§ Your goal
Every line below that mentions the word "Math" should be copied out.

+ + + +

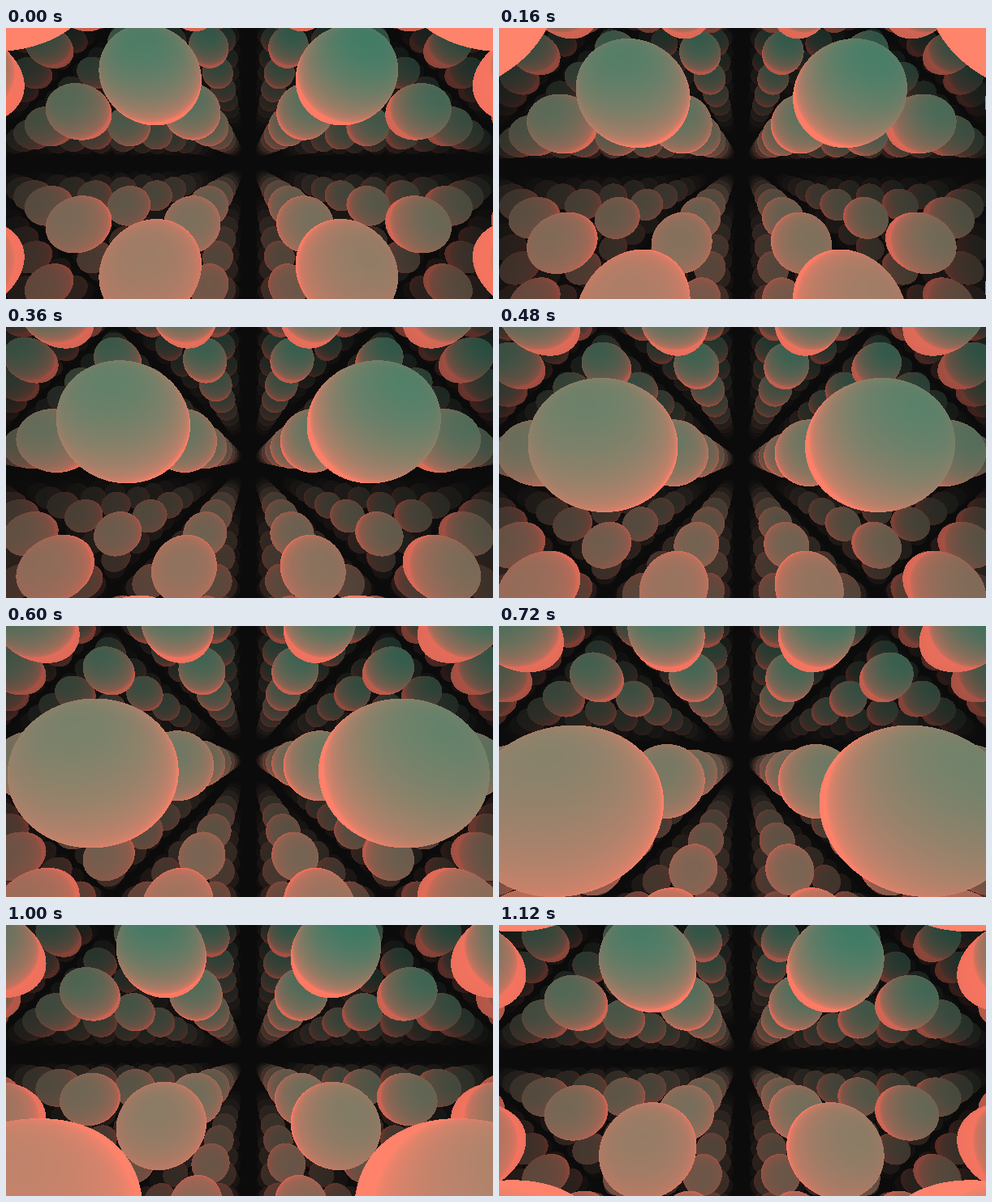
Animation, 600 px wide and 335 px high, one loop 1160 ms. Source, as an HTML page with a canvas:

```html
<!DOCTYPE html>
<html>
<head>
<meta charset="utf-8">
<title>Sphere lattice</title>
<style>
html, body { margin: 0; width: 100%; height: 100%; overflow: hidden; background: #0b0b0b; }
canvas { display: block; width: 600px; height: 335px; }
</style>
</head>
<body>
<canvas id="stage" width="600" height="335"></canvas>
<script>
const W = 600, H = 335, FOCAL = 335, CX = 298.8, CY = 165;
const STEP = 40, COUNT = 29, RADIUS = 0.25, FAR = 10.5, BACK = 11;
const LIGHT = { x: 0.1, y: -0.2, z: -0.97 };
const ctx = document.getElementById('stage').getContext('2d');
const cache = [];

const wrap = v => v - Math.floor(v);

// Cells crossed after k steps, slightly accelerating.
const travel = k => k / 32 * (1 + k / 400);

function render(k) {
  const p = travel(k);
  const z0 = wrap(1.427 - p), y0 = wrap(-0.442 + p);
  const img = ctx.createImageData(W, H), out = img.data;
  const r2 = RADIUS * RADIUS;
  let o = 0;

  for (let py = 0; py < H; py++) {
    const sy = (py + 0.5 - CY) / FOCAL;
    for (let px = 0; px < W; px++, o += 4) {
      const sx = (px + 0.5 - CX) / FOCAL;
      const a = sx * sx + sy * sy + 1;
      let r = BACK, g = BACK, b = BACK;

      // One candidate sphere per depth layer, nearest layer first.
      for (let cz = z0; cz < FAR; cz++) {
        const cx = Math.floor(sx * cz) + 0.5;
        const cy = Math.round(sy * cz - y0) + y0;
        const m = sx * cx + sy * cy + cz;
        const disc = m * m - a * (cx * cx + cy * cy + cz * cz - r2);
        if (disc < 0) continue;
        const t = (m - Math.sqrt(disc)) / a;
        if (t <= 0) continue;

        const lit = ((sx * t - cx) * LIGHT.x + (sy * t - cy) * LIGHT.y + (t - cz) * LIGHT.z) / RADIUS;
        const cool = Math.pow(Math.max(lit, 0), 0.47) * (160 - 105 * sy + 15 * sx);
        const fog = Math.exp(-0.038 * t * t * a);
        const shade = c => BACK + (c - BACK) * fog;
        r = shade(282 - cool);
        g = shade(133);
        b = shade(109);
        break;
      }
      out[o] = r;
      out[o + 1] = g;
      out[o + 2] = b;
      out[o + 3] = 255;
    }
  }
  return img;
}

let shown = -1;
const start = performance.now();

function draw(now) {
  const k = Math.floor(Math.max(0, now - start) / STEP) % COUNT;
  if (k !== shown) {
    cache[k] = cache[k] || render(k);
    ctx.putImageData(cache[k], 0, 0);
    shown = k;
  }
  requestAnimationFrame(draw);
}
draw(start);
</script>
</body>
</html>
```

+ + + +

§ Task answer
const wrap = v => v - Math.floor(v);
        const cx = Math.floor(sx * cz) + 0.5;
        const cy = Math.round(sy * cz - y0) + y0;
        const t = (m - Math.sqrt(disc)) / a;
        const cool = Math.pow(Math.max(lit, 0), 0.47) * (160 - 105 * sy + 15 * sx);
        const fog = Math.exp(-0.038 * t * t * a);
  const k = Math.floor(Math.max(0, now - start) / STEP) % COUNT;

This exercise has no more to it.